● **Saved entries**
◆ ◆ ◆ ◆
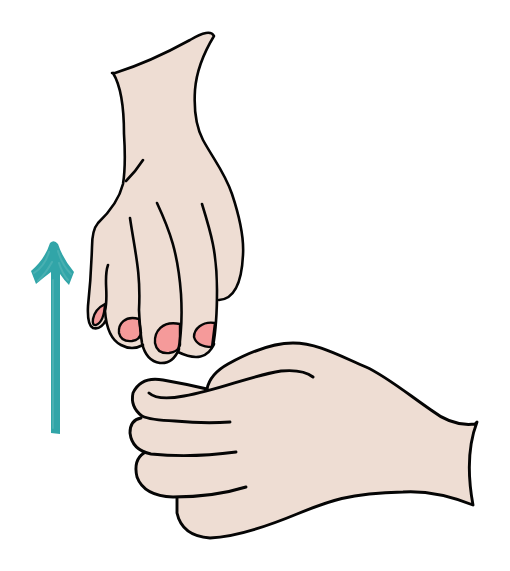
<!DOCTYPE html>
<html lang="en">
<head>
<meta charset="utf-8">
<title>Hand movement diagram</title>
<style>
:root { --paper: #ffffff; --skin: #eeddd3; --ink: #050505; --nail: #f59a9a; --teal: #31a5a8; --teal-light: #4fb3b5; }
html, body { margin: 0; background: var(--paper); overflow: hidden; }
svg { display: block; width: 510px; height: 571px; }
.skin { fill: var(--skin); }
.outline { fill: none; stroke: var(--ink); stroke-width: 2.6; stroke-linecap: round; stroke-linejoin: round; }
.lower .outline { stroke-width: 2.9; }
.nail { fill: var(--nail); stroke: var(--ink); stroke-width: 2.4; stroke-linejoin: round; }
.arrow { fill: var(--teal); }
.brush { fill: none; stroke: var(--teal-light); stroke-width: 2; stroke-linecap: round; opacity: .8; }
</style>
</head>
<body>
<svg viewBox="0 0 510 571" role="img" aria-label="An open hand above a closed fist, with an arrow pointing up">
  <g class="direction-arrow">
    <path class="arrow" d="M51 433 L51 272 Q43 278 36 284 L31 271 Q45 259 50 243 Q54 239 58 244 Q63 259 74 272 L69 285 Q64 280 60 274 L60 434 Z"/>
    <path class="brush" d="M34 273 Q45 266 49 252 M38 281 Q46 273 52 262 M58 251 Q62 265 71 274 M59 263 Q62 273 68 280 M53 280 V428"/>
  </g>

  <g class="upper-hand">
    <path class="skin" d="M113 73 Q150 62 190 40 Q210 28 214 36 Q197 64 195 90 Q193 121 203 140 C214 160 225 173 232 194 C239 215 244 239 243 255 C242 276 237 299 219 300 Q217 325 214 344 Q205 361 179 353 Q173 364 160 363 Q146 361 143 345 Q131 351 120 343 Q108 336 106 321 Q101 330 93 328 Q87 325 88 306 Q91 278 92 247 Q92 230 98 223 Q118 204 123 184 Q126 165 124 134 Q124 91 113 73 Z"/>
    <g class="nails">
      <path class="nail" d="M105 304 Q95 309 93 319 Q92 326 96 325 Q104 322 105 304 Z"/>
      <path class="nail" d="M139 319 C125 315 118 324 119 333 Q121 342 132 341 Q140 340 141 333 Z"/>
      <path class="nail" d="M180 324 C162 320 154 332 155 343 Q157 354 169 353 Q178 352 180 345 Z"/>
      <path class="nail" d="M215 323 C202 321 194 329 194 337 Q197 347 212 347 Z"/>
    </g>
    <path class="outline" d="M112 73 H115 Q150 62 190 40 Q210 28 214 36 Q197 64 195 90 Q193 121 203 140 C214 160 225 173 232 194 C239 215 244 239 243 255 C242 276 237 299 219 300"/>
    <path class="outline" d="M113 73 Q124 91 124 134 Q126 165 123 184 Q118 204 98 223 Q92 230 92 247 Q91 278 88 306 Q87 325 93 328 Q101 330 106 320 M108 265 C103 279 109 294 105 311 Q107 338 121 345 Q132 351 143 345"/>
    <path class="outline" d="M130 218 C135 252 141 273 139 310 Q140 331 142 343 Q146 361 160 363 Q173 364 179 349"/>
    <path class="outline" d="M157 203 C170 231 178 253 181 294 Q183 327 178 352 Q205 365 214 344"/>
    <path class="outline" d="M202 204 C211 233 217 253 217 290 Q217 325 213 346 M126 181 Q136 171 143 160"/>
  </g>

  <g class="lower lower-hand">
    <path class="skin" d="M207 389 Q210 374 228 364 Q266 343 293 343 C317 343 338 355 366 367 C386 376 409 395 431 410 Q453 425 477 423 Q467 456 473 505 Q435 490 403 492 C349 493 329 501 297 514 C268 526 234 537 210 538 Q182 536 177 513 L177 497 Q148 498 138 481 Q131 466 142 452 Q126 441 130 427 Q134 419 141 418 Q129 408 133 394 Q141 378 162 380 Q186 384 207 389 Z"/>
    <path class="outline" d="M207 389 Q210 374 228 364 Q266 343 293 343 C317 343 338 355 366 367 C386 376 409 395 431 410 Q453 427 475 424 L477 422 Q464 456 473 505 Q435 490 403 492 C349 493 329 501 297 514 C268 526 234 537 210 538 Q182 536 177 513 L177 498"/>
    <path class="outline" d="M149 393 Q158 401 184 396 C220 390 249 376 281 371 Q303 369 313 377"/>
    <path class="outline" d="M207 389 Q186 384 163 380 Q141 376 133 393 Q130 407 142 416 Q150 420 175 421 Q205 424 230 422"/>
    <path class="outline" d="M141 418 Q130 420 130 433 Q132 450 151 454 Q191 458 236 452"/>
    <path class="outline" d="M144 453 Q133 460 137 477 Q144 496 173 497 Q214 497 246 487"/>
  </g>
</svg>
</body>
</html>
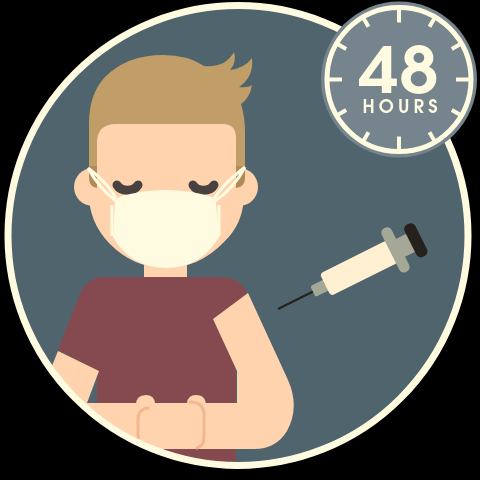
<!DOCTYPE html>
<html lang="en">
<head>
<meta charset="utf-8">
<title>Vaccination, 48 hours</title>
<style>
:root {
  --night: #000;
  --slate: #50646d;
  --cream: #fffbe0;
  --skin: #ffd3ad;
  --skin-shade: #f3b78f;
  --hair: #c19d67;
  --sideburn: #b08b57;
  --shirt: #844a50;
  --lash: #47423f;
  --badge: #75848d;
  --metal: #a5a797;
  --barrel: #fff0d2;
  --plunger: #25211c;
}
html, body { margin: 0; background: var(--night); overflow: hidden; }
svg { display: block; width: 480px; height: 480px; }
.skin { fill: var(--skin); }
.shirt { fill: var(--shirt); }
.hair { fill: var(--hair); }
.mask { fill: var(--cream); }
.strap { fill: none; stroke: var(--cream); stroke-width: 3; }
.lash { fill: none; stroke: var(--lash); stroke-width: 9; stroke-linecap: round; }
.fold { fill: none; stroke: var(--skin-shade); stroke-width: 3; stroke-linecap: round; }
.tick { stroke: var(--cream); stroke-width: 4; }
.badge-text { fill: var(--cream); text-anchor: middle; }
.number { font: 700 63px "TeX Gyre Adventor", sans-serif; }
.unit { font: 700 18px "TeX Gyre Adventor", sans-serif; }
</style>
</head>
<body>
<svg viewBox="0 0 480 480" role="img" aria-label="A masked boy with folded arms beside a syringe, with a 48 hours clock badge">
  <defs>
    <clipPath id="disc-area"><circle cx="238" cy="235.500" r="227"/></clipPath>
    <g id="quarter-ticks">
      <path class="tick" d="M0-72V-57"/>
      <path class="tick" d="M0-72V-61" transform="rotate(30)"/>
      <path class="tick" d="M0-72V-61" transform="rotate(60)"/>
    </g>
  </defs>

  <circle id="disc" cx="238" cy="235.500" r="230" fill="var(--slate)"/>

  <g id="boy" clip-path="url(#disc-area)">
    <path id="neck" class="skin" d="M144 250H187V278H144Z"/>
    <g id="torso">
      <path class="shirt" d="M104 277H222Q240 277 248 294L236 330V470H97V371L58 350L79 296Q87 277 104 277Z"/>
      <path class="skin" d="M58 351L99 371L87 403H150V449H60L30 420Z"/>
      <path class="skin" d="M213 319L248 293L288 380Q300 407 287 431Q276 449 254 449H136V403H237V371Z"/>
    </g>
    <g id="hands">
      <path class="skin" d="M136 449V405Q136 395 146 395Q154 395 155 403H187Q188 395 196 395Q206 395 206 406V440Q206 449 197 449Z"/>
      <path class="fold" d="M148 408Q138 409 138 420V436Q138 446 146 447"/>
      <path class="fold" d="M190 402Q204 402 204 415V437Q204 446 197 448"/>
    </g>
    <g id="head">
      <circle class="skin" cx="93" cy="187" r="19"/>
      <circle class="skin" cx="239" cy="187" r="19"/>
      <path class="skin" d="M89 120H244V194Q244 223 224 242Q199 268 166 268Q133 268 109 243Q89 222 89 194Z"/>
      <path fill="var(--sideburn)" d="M89 130H97V188Q89 187 89 178ZM236 130H245V178Q245 187 236 188Z"/>
      <path class="hair" d="M89 166V123Q89 94 105 77Q127 55 163 55Q188 55 204 66Q225 68 234 52Q237 62 230 70Q245 68 252 58Q254 77 239 87Q248 88 252 85Q250 98 241 104Q245 117 245 132V166H236V138Q236 124 223 124H116Q97 124 97 143V166Z"/>
      <path class="lash" d="M117 185C121 192 134 192 138 185M193 185C197 192 210 192 214 185"/>
    </g>
    <g id="face-mask">
      <path class="strap" d="M88 168Q98 187 117 202M88 168Q110 185 116 199M112 205V236M245 167Q235 187 214 202M245 167Q222 185 214 199M219 205V236"/>
      <path class="mask" d="M115 203Q116 198 122 196Q143 190 166 190Q189 190 209 196Q215 198 216 203L219 237Q201 268 166 268Q131 268 113 237Z"/>
    </g>
  </g>

  <circle id="disc-ring" cx="238" cy="235.500" r="230" fill="none" stroke="var(--cream)" stroke-width="7"/>

  <g id="syringe" transform="translate(278 309) rotate(-26.500)">
    <path d="M0 0H42" stroke="var(--plunger)" stroke-width="2"/>
    <rect x="39" y="-6" width="16" height="12" rx="2" fill="var(--metal)"/>
    <rect x="53" y="-13" width="76" height="25" rx="4" fill="var(--barrel)"/>
    <rect x="128" y="-10" width="22" height="20" fill="var(--metal)"/>
    <rect x="126" y="-25" width="11" height="49" rx="5" fill="var(--metal)"/>
    <rect x="148" y="-18" width="12" height="36" rx="5" fill="var(--plunger)"/>
  </g>

  <g id="clock-badge">
    <circle cx="399" cy="79.500" r="78" fill="var(--badge)"/>
    <circle cx="399" cy="79.500" r="72" fill="none" stroke="var(--cream)" stroke-width="5"/>
    <g transform="translate(399 79.500)">
      <use href="#quarter-ticks"/>
      <use href="#quarter-ticks" transform="rotate(90)"/>
      <use href="#quarter-ticks" transform="rotate(180)"/>
      <use href="#quarter-ticks" transform="rotate(270)"/>
    </g>
    <text class="badge-text number" x="399" y="93" textLength="80" lengthAdjust="spacingAndGlyphs">48</text>
    <text class="badge-text unit" x="400" y="113" textLength="75">HOURS</text>
  </g>
</svg>
</body>
</html>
◆ ◆ ◆ ◆
● **Directions**
Set down the records above word for word, from the first line through the line containing "0; background: var(--paper);", both included; leave out the pictures.

● **Expected answer**
<!DOCTYPE html>
<html lang="en">
<head>
<meta charset="utf-8">
<title>Hand movement diagram</title>
<style>
:root { --paper: #ffffff; --skin: #eeddd3; --ink: #050505; --nail: #f59a9a; --teal: #31a5a8; --teal-light: #4fb3b5; }
html, body { margin: 0; background: var(--paper); overflow: hidden; }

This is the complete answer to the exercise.